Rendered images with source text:
....
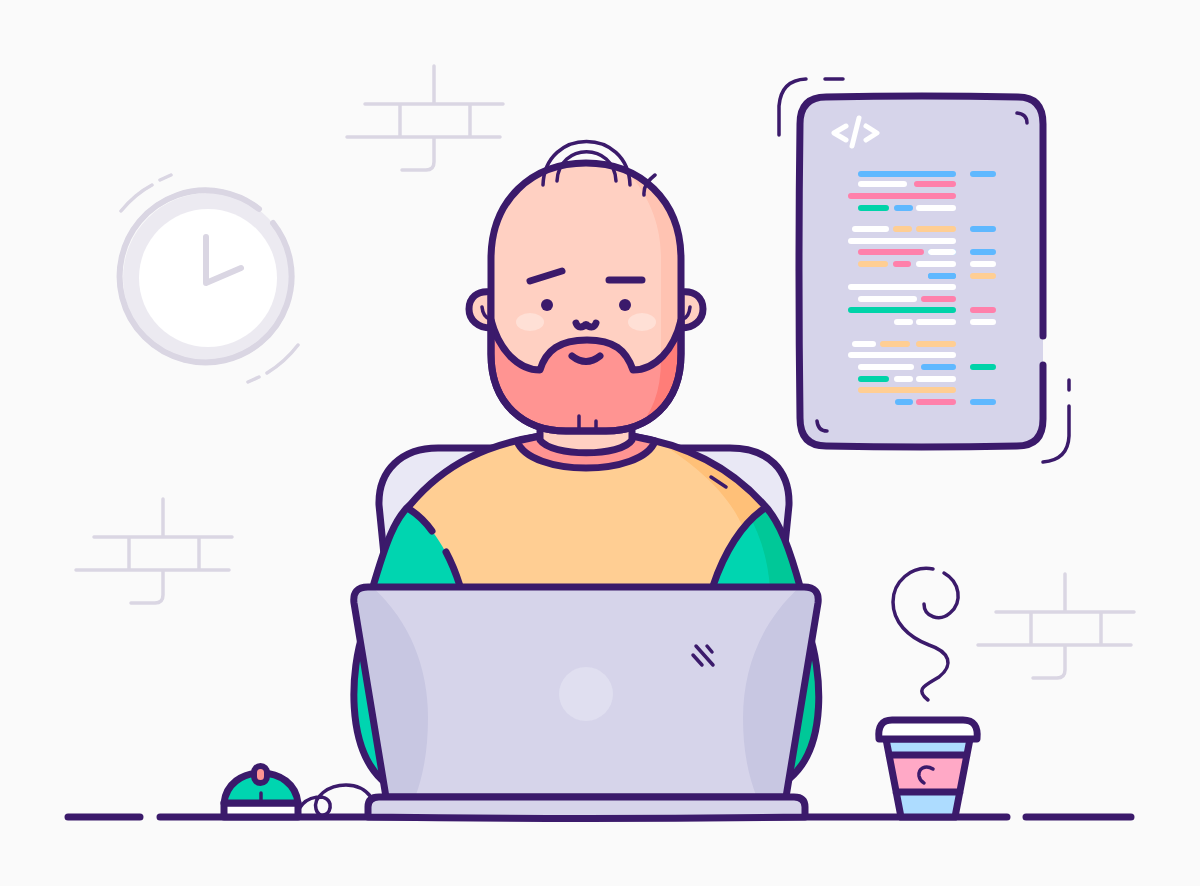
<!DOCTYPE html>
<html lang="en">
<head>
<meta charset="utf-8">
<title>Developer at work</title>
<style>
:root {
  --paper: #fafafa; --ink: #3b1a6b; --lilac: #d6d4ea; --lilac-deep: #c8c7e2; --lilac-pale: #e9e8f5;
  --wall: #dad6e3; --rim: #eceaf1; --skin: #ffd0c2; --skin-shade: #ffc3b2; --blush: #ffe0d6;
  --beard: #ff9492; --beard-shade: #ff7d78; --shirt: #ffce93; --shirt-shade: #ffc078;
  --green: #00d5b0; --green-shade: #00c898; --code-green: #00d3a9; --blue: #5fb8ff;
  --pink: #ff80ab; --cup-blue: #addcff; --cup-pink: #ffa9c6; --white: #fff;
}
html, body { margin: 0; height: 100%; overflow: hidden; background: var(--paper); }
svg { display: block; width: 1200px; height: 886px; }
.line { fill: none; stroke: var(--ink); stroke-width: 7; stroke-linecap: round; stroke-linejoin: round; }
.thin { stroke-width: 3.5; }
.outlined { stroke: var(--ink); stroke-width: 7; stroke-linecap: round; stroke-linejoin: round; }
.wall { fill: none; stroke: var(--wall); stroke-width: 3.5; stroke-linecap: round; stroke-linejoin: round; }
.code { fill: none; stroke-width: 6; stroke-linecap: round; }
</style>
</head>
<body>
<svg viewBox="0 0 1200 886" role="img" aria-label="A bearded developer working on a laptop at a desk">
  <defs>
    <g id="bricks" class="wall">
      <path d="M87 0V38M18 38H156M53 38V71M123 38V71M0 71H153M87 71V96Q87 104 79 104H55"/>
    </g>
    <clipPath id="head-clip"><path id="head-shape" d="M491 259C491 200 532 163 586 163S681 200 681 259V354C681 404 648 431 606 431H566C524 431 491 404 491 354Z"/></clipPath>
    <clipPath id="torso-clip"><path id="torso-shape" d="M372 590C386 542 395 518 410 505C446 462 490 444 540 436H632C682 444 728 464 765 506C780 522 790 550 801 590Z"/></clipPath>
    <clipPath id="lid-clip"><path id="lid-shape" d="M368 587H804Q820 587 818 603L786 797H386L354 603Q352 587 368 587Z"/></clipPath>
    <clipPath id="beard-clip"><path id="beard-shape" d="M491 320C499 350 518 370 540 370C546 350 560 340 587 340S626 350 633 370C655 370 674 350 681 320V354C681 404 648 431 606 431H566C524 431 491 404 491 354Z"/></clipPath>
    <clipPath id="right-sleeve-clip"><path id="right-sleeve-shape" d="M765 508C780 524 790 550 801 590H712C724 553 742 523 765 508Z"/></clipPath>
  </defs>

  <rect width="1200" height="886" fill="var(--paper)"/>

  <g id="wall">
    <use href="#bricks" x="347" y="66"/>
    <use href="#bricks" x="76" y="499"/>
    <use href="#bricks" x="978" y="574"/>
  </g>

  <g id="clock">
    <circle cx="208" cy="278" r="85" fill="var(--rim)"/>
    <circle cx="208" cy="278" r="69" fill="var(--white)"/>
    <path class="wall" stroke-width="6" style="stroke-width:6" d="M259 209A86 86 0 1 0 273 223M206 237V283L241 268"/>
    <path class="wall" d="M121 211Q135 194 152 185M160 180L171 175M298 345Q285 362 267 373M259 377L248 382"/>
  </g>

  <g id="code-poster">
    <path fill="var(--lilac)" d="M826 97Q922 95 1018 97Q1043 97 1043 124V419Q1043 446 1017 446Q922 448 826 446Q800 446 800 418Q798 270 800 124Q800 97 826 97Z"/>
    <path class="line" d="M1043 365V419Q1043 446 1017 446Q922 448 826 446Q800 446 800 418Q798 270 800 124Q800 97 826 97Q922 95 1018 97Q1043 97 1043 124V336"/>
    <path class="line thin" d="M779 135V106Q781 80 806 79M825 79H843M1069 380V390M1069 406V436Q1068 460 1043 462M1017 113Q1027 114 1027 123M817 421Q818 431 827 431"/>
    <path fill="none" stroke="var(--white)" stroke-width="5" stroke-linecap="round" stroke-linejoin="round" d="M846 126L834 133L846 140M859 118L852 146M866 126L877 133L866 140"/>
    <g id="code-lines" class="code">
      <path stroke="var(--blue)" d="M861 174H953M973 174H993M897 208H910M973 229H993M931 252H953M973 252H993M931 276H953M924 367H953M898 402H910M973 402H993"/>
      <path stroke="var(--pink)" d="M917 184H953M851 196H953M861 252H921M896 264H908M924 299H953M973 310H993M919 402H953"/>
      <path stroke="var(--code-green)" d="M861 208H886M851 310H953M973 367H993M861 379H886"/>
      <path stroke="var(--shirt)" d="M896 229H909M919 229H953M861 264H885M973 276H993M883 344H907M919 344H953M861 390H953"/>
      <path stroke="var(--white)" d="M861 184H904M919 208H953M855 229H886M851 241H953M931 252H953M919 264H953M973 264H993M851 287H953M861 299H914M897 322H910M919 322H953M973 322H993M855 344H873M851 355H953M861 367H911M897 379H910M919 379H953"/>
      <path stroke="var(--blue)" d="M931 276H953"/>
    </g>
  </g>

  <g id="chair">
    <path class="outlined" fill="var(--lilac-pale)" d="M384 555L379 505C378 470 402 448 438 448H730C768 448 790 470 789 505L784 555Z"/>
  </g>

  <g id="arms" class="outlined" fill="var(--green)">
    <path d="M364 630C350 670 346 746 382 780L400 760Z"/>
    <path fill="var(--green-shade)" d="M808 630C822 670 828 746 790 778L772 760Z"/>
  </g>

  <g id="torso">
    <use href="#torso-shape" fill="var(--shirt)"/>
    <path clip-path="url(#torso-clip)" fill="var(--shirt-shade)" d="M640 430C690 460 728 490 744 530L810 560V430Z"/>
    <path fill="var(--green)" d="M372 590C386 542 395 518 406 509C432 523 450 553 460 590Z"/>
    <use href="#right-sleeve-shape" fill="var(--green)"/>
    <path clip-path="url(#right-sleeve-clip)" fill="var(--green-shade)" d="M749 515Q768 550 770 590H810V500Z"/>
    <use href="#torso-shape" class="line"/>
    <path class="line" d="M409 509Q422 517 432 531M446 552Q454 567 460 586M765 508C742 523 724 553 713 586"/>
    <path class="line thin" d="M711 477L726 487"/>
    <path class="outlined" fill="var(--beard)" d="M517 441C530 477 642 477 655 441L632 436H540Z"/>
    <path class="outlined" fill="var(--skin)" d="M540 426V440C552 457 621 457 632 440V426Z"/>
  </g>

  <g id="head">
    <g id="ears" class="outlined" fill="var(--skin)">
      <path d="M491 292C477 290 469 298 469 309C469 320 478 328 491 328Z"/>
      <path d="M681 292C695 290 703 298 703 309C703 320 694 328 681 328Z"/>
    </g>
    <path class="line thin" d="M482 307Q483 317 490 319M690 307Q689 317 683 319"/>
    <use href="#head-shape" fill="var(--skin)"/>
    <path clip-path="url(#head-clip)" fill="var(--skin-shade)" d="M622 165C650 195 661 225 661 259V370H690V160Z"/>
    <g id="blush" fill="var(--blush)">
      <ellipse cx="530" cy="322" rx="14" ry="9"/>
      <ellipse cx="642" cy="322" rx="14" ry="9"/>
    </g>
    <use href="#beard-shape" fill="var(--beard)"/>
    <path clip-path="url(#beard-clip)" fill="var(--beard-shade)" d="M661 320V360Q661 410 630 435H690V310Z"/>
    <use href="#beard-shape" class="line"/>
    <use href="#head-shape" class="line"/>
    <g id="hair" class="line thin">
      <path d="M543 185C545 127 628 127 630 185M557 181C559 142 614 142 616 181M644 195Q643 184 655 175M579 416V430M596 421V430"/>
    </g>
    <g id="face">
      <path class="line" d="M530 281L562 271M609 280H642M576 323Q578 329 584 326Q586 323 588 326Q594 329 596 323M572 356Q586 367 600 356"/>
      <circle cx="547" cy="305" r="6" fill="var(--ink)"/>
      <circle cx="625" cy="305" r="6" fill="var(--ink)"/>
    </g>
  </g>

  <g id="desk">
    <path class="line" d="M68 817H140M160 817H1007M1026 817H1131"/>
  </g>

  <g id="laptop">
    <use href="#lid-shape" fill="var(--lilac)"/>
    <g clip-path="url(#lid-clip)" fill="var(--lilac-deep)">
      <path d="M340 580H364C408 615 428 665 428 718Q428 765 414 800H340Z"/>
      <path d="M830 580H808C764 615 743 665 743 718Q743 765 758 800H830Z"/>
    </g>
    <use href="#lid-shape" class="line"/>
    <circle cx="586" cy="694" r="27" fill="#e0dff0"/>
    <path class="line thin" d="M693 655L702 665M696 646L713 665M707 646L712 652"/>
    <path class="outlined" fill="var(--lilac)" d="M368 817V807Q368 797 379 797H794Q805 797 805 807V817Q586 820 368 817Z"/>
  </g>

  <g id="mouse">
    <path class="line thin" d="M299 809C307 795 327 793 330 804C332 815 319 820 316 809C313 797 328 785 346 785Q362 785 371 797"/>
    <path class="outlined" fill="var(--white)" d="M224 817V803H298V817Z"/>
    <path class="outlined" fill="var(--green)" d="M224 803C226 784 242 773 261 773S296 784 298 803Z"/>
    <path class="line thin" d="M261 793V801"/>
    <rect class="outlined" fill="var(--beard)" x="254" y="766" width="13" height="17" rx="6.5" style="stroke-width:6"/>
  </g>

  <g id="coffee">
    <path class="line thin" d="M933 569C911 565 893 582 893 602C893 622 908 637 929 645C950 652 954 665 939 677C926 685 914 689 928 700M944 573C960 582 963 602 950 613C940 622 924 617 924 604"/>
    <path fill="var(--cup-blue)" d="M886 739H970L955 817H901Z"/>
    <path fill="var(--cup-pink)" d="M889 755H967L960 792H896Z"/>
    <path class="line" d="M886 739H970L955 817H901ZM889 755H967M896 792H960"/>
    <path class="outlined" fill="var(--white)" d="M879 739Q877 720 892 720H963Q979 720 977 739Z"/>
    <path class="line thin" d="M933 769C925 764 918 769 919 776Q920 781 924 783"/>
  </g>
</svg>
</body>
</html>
....
Please quote exactly the lines from the one containing "803C226 784 242" through the last line of the records above, both included, and nothing else.

    <path class="outlined" fill="var(--green)" d="M224 803C226 784 242 773 261 773S296 784 298 803Z"/>
    <path class="line thin" d="M261 793V801"/>
    <rect class="outlined" fill="var(--beard)" x="254" y="766" width="13" height="17" rx="6.5" style="stroke-width:6"/>
  </g>

  <g id="coffee">
    <path class="line thin" d="M933 569C911 565 893 582 893 602C893 622 908 637 929 645C950 652 954 665 939 677C926 685 914 689 928 700M944 573C960 582 963 602 950 613C940 622 924 617 924 604"/>
    <path fill="var(--cup-blue)" d="M886 739H970L955 817H901Z"/>
    <path fill="var(--cup-pink)" d="M889 755H967L960 792H896Z"/>
    <path class="line" d="M886 739H970L955 817H901ZM889 755H967M896 792H960"/>
    <path class="outlined" fill="var(--white)" d="M879 739Q877 720 892 720H963Q979 720 977 739Z"/>
    <path class="line thin" d="M933 769C925 764 918 769 919 776Q920 781 924 783"/>
  </g>
</svg>
</body>
</html>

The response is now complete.